There is a main staircase in the west wing, and a subsidiary staircase in the east wing; the latter is a later replacement, but the main staircase is the original one, with flights of wooden steps rising round a rectangular central newel of beautifully dressed ashlar. This newel has been broken off at the top, and the existing gabled roof has every appearance of being later than the main structure. According to J. Holland's History of Worksop (1826) the lodge was 'said to be curtailed of two stories of its original elevation'. This may be an exaggeration, but the evidence suggests that the lodge had at any rate one extra storey, perhaps containing a gallery: it is very possible that it originally ended in a balustrade and chimney-stacks on the rear elevation: these are corbelled out at first-floor level and in fact contain a series of small closets, each lit by a single-light window: the flues run up the walls to either side and only come into the stacks at the fourth floor. The detail of windows, doors and fireplaces throughout is nearly all of the plainest, with simple unmoulded chamfers: but the house is admirably built. Its plan, though unusual, is a logical one, a simple and straightforward way of combining two very large and a number of smaller rooms beneath one roof. Its analogies with Worksop Manor and other Smythson buildings, and the fact that it was built by the Shrewsbury family, suggest that Robert Smythson provided the plans, though it is admittedly unlike his documented works in its complete absence of both towers and bay windows.
The first certain mention of it that has come to light is in the survey of Worksop made by John Harrison in 1636. After describing the Manor he continues; 'about halfe a mile from the said Mansion house is another house fairly built of stone and well contrived called the new Lodge, besides the old Lodge wherin the Keeper dwelleth'.
It can probably be identified with 'Mr Portingtons new lodge in Worsopp' which Richard Torre described as nearing completion in August 1595. This was clearly a substantial building, since thirty tons of plaster and half a ton of iron 'for wyndoe barrs' was needed to complete it. It was almost certainly the same as an unlocated 'lodge' where Richard Mason, apparently a stone-mason, was in charge and asking the Earl for money in March of the same year. Mr Portington must have been Roger Portington, of Barnby-on-the-Don, near Doncaster, who makes occasional appearances in Talbot and related papers of the time. What exactly his role was at this Lodge remains obscure, as it was clearly being built on the land and at the expense of the Gilbert Talbot, seventh Earl of Shrewsbury It is possible that Robert Smythson's old associate, the mason John Hills, was connected with its early stages, for he died at Worksop in October 1592, leaving Robert Smythson as his executor.

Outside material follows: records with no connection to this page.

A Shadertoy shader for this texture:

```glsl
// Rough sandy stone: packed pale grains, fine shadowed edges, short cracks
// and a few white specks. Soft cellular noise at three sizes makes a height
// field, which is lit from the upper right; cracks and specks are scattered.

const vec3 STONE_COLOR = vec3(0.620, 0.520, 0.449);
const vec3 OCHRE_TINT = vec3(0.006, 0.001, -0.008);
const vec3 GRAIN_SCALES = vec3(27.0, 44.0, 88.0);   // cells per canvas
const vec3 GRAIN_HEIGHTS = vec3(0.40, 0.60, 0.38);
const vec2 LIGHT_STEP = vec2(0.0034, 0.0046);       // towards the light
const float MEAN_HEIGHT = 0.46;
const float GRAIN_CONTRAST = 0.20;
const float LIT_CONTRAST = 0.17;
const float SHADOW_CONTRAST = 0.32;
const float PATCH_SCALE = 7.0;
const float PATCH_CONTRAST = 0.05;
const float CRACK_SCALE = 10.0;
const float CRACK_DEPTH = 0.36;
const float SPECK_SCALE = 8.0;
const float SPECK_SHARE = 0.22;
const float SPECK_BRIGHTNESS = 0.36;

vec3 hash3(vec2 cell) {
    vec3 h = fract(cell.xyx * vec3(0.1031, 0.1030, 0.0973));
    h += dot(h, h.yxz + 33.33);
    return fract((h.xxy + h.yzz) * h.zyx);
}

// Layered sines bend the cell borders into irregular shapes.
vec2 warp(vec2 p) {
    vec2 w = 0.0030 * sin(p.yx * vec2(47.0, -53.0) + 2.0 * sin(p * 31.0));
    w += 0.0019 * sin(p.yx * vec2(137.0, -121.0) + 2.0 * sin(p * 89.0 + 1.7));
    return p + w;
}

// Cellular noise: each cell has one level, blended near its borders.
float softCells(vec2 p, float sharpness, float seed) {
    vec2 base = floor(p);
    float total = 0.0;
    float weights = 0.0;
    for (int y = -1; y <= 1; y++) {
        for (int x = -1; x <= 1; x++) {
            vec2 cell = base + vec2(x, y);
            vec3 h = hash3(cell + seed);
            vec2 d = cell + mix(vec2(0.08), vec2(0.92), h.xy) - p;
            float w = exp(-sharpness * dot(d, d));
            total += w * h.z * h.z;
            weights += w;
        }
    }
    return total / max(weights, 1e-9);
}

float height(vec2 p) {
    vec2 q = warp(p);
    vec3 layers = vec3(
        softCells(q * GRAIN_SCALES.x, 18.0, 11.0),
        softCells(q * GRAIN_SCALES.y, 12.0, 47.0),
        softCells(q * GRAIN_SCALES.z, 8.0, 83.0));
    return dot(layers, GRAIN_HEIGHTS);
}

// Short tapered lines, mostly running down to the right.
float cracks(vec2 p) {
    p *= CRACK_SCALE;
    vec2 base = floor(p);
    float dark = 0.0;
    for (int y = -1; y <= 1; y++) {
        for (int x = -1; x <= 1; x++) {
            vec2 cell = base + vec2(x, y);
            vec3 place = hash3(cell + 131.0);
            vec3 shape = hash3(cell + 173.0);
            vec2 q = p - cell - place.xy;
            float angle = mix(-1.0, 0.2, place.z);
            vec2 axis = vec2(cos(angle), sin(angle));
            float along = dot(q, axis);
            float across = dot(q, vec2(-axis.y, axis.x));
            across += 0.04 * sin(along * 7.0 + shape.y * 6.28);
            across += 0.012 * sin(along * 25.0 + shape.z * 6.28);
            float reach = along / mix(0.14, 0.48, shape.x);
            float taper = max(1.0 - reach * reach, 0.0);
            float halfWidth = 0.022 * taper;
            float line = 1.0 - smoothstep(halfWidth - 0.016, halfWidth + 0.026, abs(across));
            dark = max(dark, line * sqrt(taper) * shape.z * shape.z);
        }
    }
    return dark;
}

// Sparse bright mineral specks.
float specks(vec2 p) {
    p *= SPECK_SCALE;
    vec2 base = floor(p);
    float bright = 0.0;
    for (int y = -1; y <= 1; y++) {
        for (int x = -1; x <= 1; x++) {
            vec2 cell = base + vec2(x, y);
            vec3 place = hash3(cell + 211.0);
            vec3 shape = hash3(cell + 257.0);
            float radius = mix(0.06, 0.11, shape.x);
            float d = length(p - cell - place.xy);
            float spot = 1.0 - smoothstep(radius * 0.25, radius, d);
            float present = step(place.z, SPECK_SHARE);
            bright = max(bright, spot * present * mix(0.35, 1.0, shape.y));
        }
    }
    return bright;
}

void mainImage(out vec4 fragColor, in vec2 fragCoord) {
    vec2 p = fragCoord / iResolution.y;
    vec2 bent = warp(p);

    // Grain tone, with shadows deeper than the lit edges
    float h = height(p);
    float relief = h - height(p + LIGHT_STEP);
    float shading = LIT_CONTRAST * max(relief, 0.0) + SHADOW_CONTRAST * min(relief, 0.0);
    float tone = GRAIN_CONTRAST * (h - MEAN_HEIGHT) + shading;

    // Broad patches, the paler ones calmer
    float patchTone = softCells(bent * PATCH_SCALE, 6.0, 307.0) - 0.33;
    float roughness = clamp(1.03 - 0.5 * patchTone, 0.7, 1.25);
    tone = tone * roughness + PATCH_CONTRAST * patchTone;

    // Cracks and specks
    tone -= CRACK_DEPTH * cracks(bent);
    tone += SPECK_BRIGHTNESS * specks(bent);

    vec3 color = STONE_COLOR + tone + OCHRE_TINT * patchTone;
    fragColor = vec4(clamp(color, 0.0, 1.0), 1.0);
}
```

In its original state, with an extra storey or two storeys, it must have been an impressive building; it is high enough, and impressive enough, today: the plain detailing and rows of little windows give it a not unattractive gauntness, curiously prognostic of the multi-storey mills that were to be built in the same area in the late eighteenth and nineteenth centuries Typologically it is an interesting and typical example of the lodge. In its relationship to the nearby big house it should be compared to Wothorpe Lodge, which Lord Exeter built a mile or so away from Burleigh to go to 'when his house at Burleigh was sweeping', to the two lodges in the park of Lord Salisbury's great house at Hatfield; and to the lodge at Handsworth which Lord Shrewsbury himself built (probably in 1577) on the edge of the park of Sheffield Manor, and to which he ultimately retired to die. A literary equivalent is provided by the Arcadia. In this one finds King Basilius building himself a star-shaped lodge as a retreat from the cares of government; and at the end of a vista was the smaller lodge where his daughter lived 'so that the Lodge seemeth not unlike a fair Comete whose taile stretcheth itselfe to a starre if kesse greatnes'. Both these houses, big and small, were called lodges. In a sense the big house at Worksop was also a lodge, even if an immensely inflated one; it was built around an older hunting-lodge, and its particular value, in the great conglomeration of Shrewsbury houses, was its position on the edge of Sherwood Forest. These considerations may have weighed in the choice of a compact non-courtyard plan, in spite of the grandeur of its scale.